Thinking The Plural: Richard J. Bernstein and the Expansion of American Philosophy is a text devoted to highlighting, scrutinizing, and deploying Bernstein's philosophical research as it has intersected and impacted American and European philosophy. Collecting essays written explicitly for the volume from former students of Bernstein's, the book shows the breadth and scope of his work while expanding key insights into new contexts and testing his work against thinkers outside the canon of his own scholarship. In light of urgent contemporary ethical and political problems, the papers collected here show the continuing relevance of Bernstein's lifelong focus on democracy, dialogue, pragmatism, fallibilism, and pluralism. Bernstein has always contested the supposed Analytic/Continental divide, insisting on the pluralism of philosophical discourses and styles that contribute to genuine debate and save philosophy from stale academicism. This book enacts Bernstein's pluralistic spirit by crossing traditions and generating new avenues for ongoing research. A central argument of the book is that thinkers of different backgrounds, using diverse, and even clashing methodologies, contribute to the understanding of a given problem, issue, or theme. This argument lies at the heart of Bernstein's published works and is central to the fallibilistic pragmatism of his pedagogy. This book therefore does not rest on a single answer to a question or a univocal theme, but shows the differentiation of Bernstein's scholarship through the extension of pluralism into territory Bernstein himself did not enter. The chapters, individually and collectively, demonstrate the force of Bernstein's pluralism beyond mere commentary on his works.

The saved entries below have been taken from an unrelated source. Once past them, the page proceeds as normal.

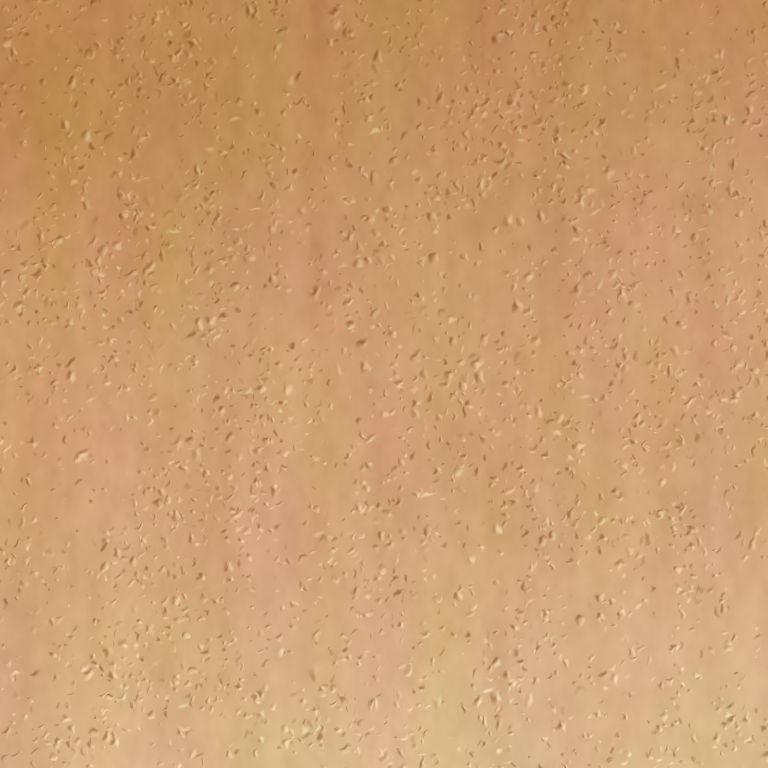
Give the GLSL for this texture, as a Shadertoy shader.

```glsl
const vec3 TOP_TAN = vec3(0.742, 0.540, 0.348);
const vec3 MID_TAN = vec3(0.812, 0.626, 0.458);
const vec3 LOW_CREAM = vec3(0.856, 0.722, 0.562);
const vec3 PINK_SHIFT = vec3(0.007, -0.007, 0.007);
const vec3 YELLOW_SHIFT = vec3(-0.002, 0.007, -0.016);
const vec3 PIT_BROWN = vec3(0.590, 0.395, 0.225);
const vec3 CHIP_CREAM = vec3(0.950, 0.835, 0.675);
const float COARSE_CELLS = 62.0;
const float FINE_CELLS = 88.0;
const float COARSE_SHARE = 0.34;
const float FINE_SHARE = 0.36;
const float STREAK_DEPTH = 0.050;
const float MOTTLE_DEPTH = 0.030;
const float GRAIN_DEPTH = 0.030;
const float RAGGED = 0.0050;     // how far noise pulls fleck outlines
const float LEAN = -0.40;        // mean tilt of the flecks from vertical
const float LEAN_SPREAD = 1.5;

// Integer hash giving three values in 0..1
vec3 hash3(vec2 cell, float seed) {
    uvec3 v = uvec3(ivec3(vec3(cell, seed)));
    v = v * 1664525u + 1013904223u;
    v.x += v.y * v.z; v.y += v.z * v.x; v.z += v.x * v.y;
    v ^= v >> 16u;
    v.x += v.y * v.z; v.y += v.z * v.x; v.z += v.x * v.y;
    return vec3(v >> 8u) / 16777216.0;
}

float noise(vec2 p, float seed) {
    vec2 i = floor(p), f = fract(p);
    f = f * f * (3.0 - 2.0 * f);
    float low = mix(hash3(i, seed).x, hash3(i + vec2(1, 0), seed).x, f.x);
    float high = mix(hash3(i + vec2(0, 1), seed).x, hash3(i + vec2(1, 1), seed).x, f.x);
    return mix(low, high, f.y);
}

// Soft bent ellipse, long axis along y before turning
float fleck(vec2 d, float angle, vec2 halfSize, float bend) {
    float c = cos(angle), s = sin(angle);
    vec2 q = vec2(c * d.x + s * d.y, c * d.y - s * d.x) / halfSize;
    q.x += bend * (q.y * q.y - 0.3);
    return 1.0 - smoothstep(0.1, 1.6, length(q));
}

// Cover of brown pits (x) and cream chips (y)
vec2 fleckLayer(vec2 uv, float cells, float share, float seed) {
    vec2 p = uv * cells, home = floor(p), cover = vec2(0.0);
    for (int y = -1; y <= 1; y++)
    for (int x = -1; x <= 1; x++) {
        vec2 cell = home + vec2(x, y);
        vec3 place = hash3(cell, seed);
        vec2 center = cell + place.xy;
        vec2 at = center / cells;
        float cluster = 0.7 * noise(at * vec2(36.0, 20.0), 31.0)
                      + 0.3 * noise(at * vec2(22.0, 5.0), 32.0);
        if (place.z > share * (0.2 + 1.6 * smoothstep(0.15, 0.85, cluster))) continue;

        vec3 form = hash3(cell, seed + 1.0);
        vec3 look = hash3(cell, seed + 2.0);
        float angle = LEAN + (form.x - 0.5) * LEAN_SPREAD;
        vec2 size = vec2(mix(0.11, 0.19, form.y), mix(0.18, 0.50, form.z * form.z));
        float bend = (look.x - 0.5) * 1.6;
        vec2 side = vec2(cos(angle), sin(angle)) * size.x * 1.7;
        vec2 d = p - center;
        float pit = fleck(d + side * 0.6, angle, size, bend);
        float chip = fleck(d - side * 0.7, angle + (look.y - 0.5) * 0.8, size, -bend);
        float pitGain = smoothstep(0.0, 1.0, look.y) * 0.80;
        float chipGain = smoothstep(0.1, 1.0, look.z) * mix(0.90, 0.50, at.y);
        cover = max(cover, vec2(pit * pitGain, chip * chipGain));
    }
    return cover;
}

// Broad shading, tinted patches, vertical streaks and mottling
vec3 ground(vec2 uv) {
    float cloud = noise(uv * vec2(4.0, 3.0), 3.0) - 0.5;
    float level = uv.y - 0.16 * (uv.x - 0.5) + 0.10 * cloud;
    vec3 color = mix(LOW_CREAM, MID_TAN, smoothstep(-0.14, 0.46, level));
    color = mix(color, TOP_TAN, smoothstep(0.48, 1.02, level));
    color.b -= 0.020 * (1.0 - smoothstep(0.0, 0.4, uv.x)) * smoothstep(0.1, 0.6, uv.y);

    float pink = noise(uv * vec2(12.0, 7.0), 5.0);
    float yellow = noise(uv * vec2(14.0, 6.0), 7.0);
    color += PINK_SHIFT * (2.0 * pink - 1.0) + YELLOW_SHIFT * (2.0 * yellow - 1.0);

    float streak = 0.6 * noise(uv * vec2(34.0, 3.0), 11.0)
                 + 0.4 * noise(uv * vec2(75.0, 6.0), 13.0) - 0.5;
    color += STREAK_DEPTH * streak * vec3(0.8, 1.0, 1.1);
    float mottle = noise(uv * vec2(58.0, 34.0), 15.0) - 0.5;
    float grain = 0.5 * noise(uv * vec2(170.0, 110.0), 17.0)
                + 0.5 * noise(uv * vec2(95.0, 70.0), 19.0) - 0.5;
    return color + MOTTLE_DEPTH * mottle + GRAIN_DEPTH * grain;
}

void mainImage(out vec4 fragColor, in vec2 fragCoord) {
    vec2 uv = fragCoord / iResolution.xy;
    vec3 color = ground(uv);

    // Ragged fleck outlines
    vec2 pull = vec2(noise(uv * 150.0, 23.0), noise(uv * 150.0, 29.0)) - 0.5;
    vec2 warped = uv + RAGGED * pull;
    vec2 coarse = fleckLayer(warped, COARSE_CELLS, COARSE_SHARE, 41.0);
    vec2 fine = fleckLayer(warped, FINE_CELLS, FINE_SHARE, 51.0);
    vec2 cover = max(coarse, fine * 0.75);

    // Flecks follow the brightness of the ground
    vec3 tone = 0.6 * (color - MID_TAN);
    color = mix(color, PIT_BROWN + tone, cover.x);
    color = mix(color, CHIP_CREAM + tone, cover.y);
    fragColor = vec4(clamp(color, 0.0, 1.0), 1.0);
}
```
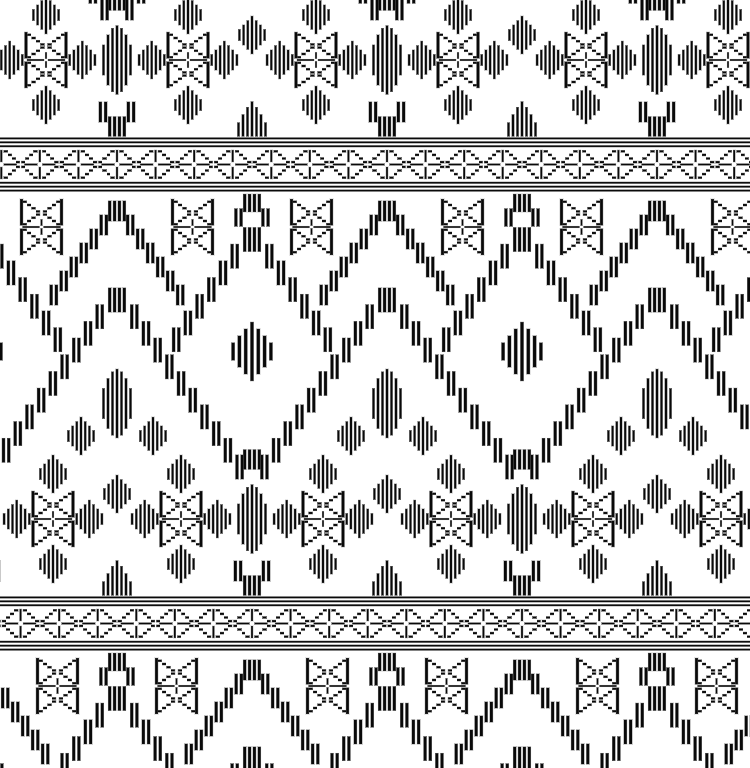
A Shadertoy shader for this pattern:

```glsl
// Woven black-on-white frieze: medallion bands, barred chevrons, lozenges and star boxes.
// Each row is folded about its vertical axis, and successive rows shift by half a repeat.
// Every motif is a distance to thin upright bars or short dashes, merged with min().

#define UNITS 768.0        // design units per canvas height
#define HALF_REPEAT 135.0  // half the horizontal repeat
#define ROW_HEIGHT 459.0
#define ROW_TOP 137.0
#define AXIS_X 117.0
#define MEDALLION_PITCH 38.571
#define BAR_HALF 1.55      // half width of a chevron bar
#define SOFTNESS 1.25      // edge width in pixels
#define INK vec3(0.035)
#define PAPER vec3(1.0)

float box(vec2 p, vec2 halfSize) {
    vec2 d = abs(p) - halfSize;
    return max(d.x, d.y);
}

// Two upright bars
float pairBars(vec2 p, float halfHeight) {
    return box(vec2(abs(p.x) - 2.6, p.y), vec2(BAR_HALF, halfHeight));
}

// Four upright bars
float blockBars(vec2 p, float halfHeight) {
    return box(vec2(abs(abs(p.x) - 4.9) - 2.45, p.y), vec2(BAR_HALF, halfHeight));
}

// Seven bars shortening outward: curve 1 is a lozenge, higher is a lens
float lozenge(vec2 p, float pitch, float halfHeight, float taper, float curve) {
    float i = clamp(round(p.x / pitch), -3.0, 3.0);
    float h = halfHeight * (1.0 - taper * pow(abs(i) / 3.0, curve));
    return box(vec2(p.x - i * pitch, p.y), vec2(pitch * 0.27, h));
}

float smallLozenge(vec2 p) { return lozenge(p, 4.2, 19.0, 0.7, 1.0); }
float lens(vec2 p) { return lozenge(p, 4.5, 34.5, 0.56, 1.8); }

// Apex block followed by a falling staircase of bar pairs
float chevron(vec2 p, float firstX, vec2 stride, float count, float halfHeight) {
    float k = clamp(round((p.x - firstX) / stride.x), 0.0, count - 1.0);
    vec2 center = vec2(firstX + k * stride.x, (k + 1.0) * stride.y);
    return min(blockBars(p, halfHeight), pairBars(p - center, halfHeight));
}

// Four dashes along a diagonal
float dashes(vec2 p, vec2 start, vec2 stride) {
    float i = clamp(round((p.x - start.x) / stride.x), 0.0, 3.0);
    return box(p - start - i * stride, vec2(2.1, 1.1));
}

// Two stacked crosses between upright sides
float starBox(vec2 p) {
    vec2 a = abs(p);
    vec2 cell = vec2(a.x, abs(a.y - 14.0));
    float d = box(a - vec2(20.0, 14.8), vec2(1.5, 13.2));
    d = min(d, dashes(cell, vec2(3.6, 1.6), vec2(4.4, 3.2)));
    d = min(d, box(a - vec2(10.5, 0.0), vec2(8.5, 0.9)));
    return min(d, box(a - vec2(0.0, 4.5), vec2(0.9, 3.2)));
}

// Triple rules enclosing a chain of medallions
float band(vec2 p) {
    vec2 c = abs(vec2(p.x - MEDALLION_PITCH * round(p.x / MEDALLION_PITCH), p.y));
    float line = clamp(round((c.y - 22.2) / 3.9), -1.0, 1.0);
    float d = abs(c.y - 22.2 - 3.9 * line) - 0.9;
    d = min(d, dashes(c, vec2(4.5, 13.2), vec2(4.0, -3.6)));
    d = min(d, box(c - vec2(0.0, 8.5), vec2(1.0, 6.0)));
    return min(d, box(c - vec2(9.0, 0.0), vec2(6.5, 0.9)));
}

// Motifs on the main axis (p) and on the axis half a repeat away (q)
float rowMotifs(vec2 p) {
    vec2 q = vec2(HALF_REPEAT - p.x, p.y);
    float d = band(p - vec2(0.0, 164.5));

    // Chevrons and their end caps
    d = min(d, chevron(p - vec2(0.0, 300.0), 17.3, vec2(11.7, 16.7), 10.0, 12.2));
    d = min(d, chevron(q - vec2(0.0, 239.5), 17.3, vec2(11.7, 16.7), 6.0, 12.2));
    d = min(d, chevron(p - vec2(0.0, 211.0), 13.2, vec2(10.0, 14.0), 6.0, 10.2));
    d = min(d, blockBars(q - vec2(0.0, 203.0), 9.0));
    d = min(d, pairBars(q - vec2(13.5, 217.5), 9.0));
    d = min(d, blockBars(q - vec2(0.0, 459.5), 10.0));
    d = min(d, blockBars(q - vec2(0.0, 585.5), 10.0));
    d = min(d, pairBars(q - vec2(14.0, 571.0), 10.2));

    // Lozenges, lenses and half dome
    d = min(d, lozenge(q - vec2(0.0, 351.5), 6.3, 29.5, 0.7, 1.0));
    d = min(d, lens(p - vec2(0.0, 403.5)));
    d = min(d, lens(q - vec2(0.0, 519.0)));
    d = min(d, smallLozenge(p - vec2(36.0, 436.0)));
    d = min(d, smallLozenge(p - vec2(0.0, 494.0)));
    d = min(d, max(lozenge(p - vec2(0.0, 595.5), 4.5, 35.0, 0.6, 1.2), p.y - 595.5));

    // Star boxes, the lower one ringed by four lozenges
    d = min(d, starBox(p - vec2(75.5, 227.0)));
    vec2 star = p - vec2(64.0, 519.0);
    d = min(d, starBox(star));
    d = min(d, smallLozenge(vec2(abs(star.x) - 36.3, star.y)));
    return min(d, smallLozenge(vec2(star.x, abs(star.y) - 45.0)));
}

void mainImage(out vec4 fragColor, in vec2 fragCoord) {
    float unit = UNITS / iResolution.y;
    vec2 p = vec2(fragCoord.x, iResolution.y - fragCoord.y) * unit;
    float row = floor((p.y - ROW_TOP) / ROW_HEIGHT);
    p -= vec2(AXIS_X + row * HALF_REPEAT, row * ROW_HEIGHT);
    p.x = abs(mod(p.x + HALF_REPEAT, 2.0 * HALF_REPEAT) - HALF_REPEAT);
    float ink = clamp(0.5 - rowMotifs(p) / (unit * SOFTNESS), 0.0, 1.0);
    fragColor = vec4(mix(PAPER, INK, ink), 1.0);
}
```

This book will be of interest to many people: 1) scholars, students and others in American philosophy who have worked on or with Richard J. Bernstein or in the tradition of American Pragmatism widely construed, 2) those interested in the intersections between American and European philosophy or between the Analytic and Continental traditions, 3) professional philosophers, philosophy students, and public intellectuals concerned with the application of theory to contemporary ethical and political problems, and 4) those interested in an introduction to the key concepts animating Bernstein's work and their relationship to the history of philosophy.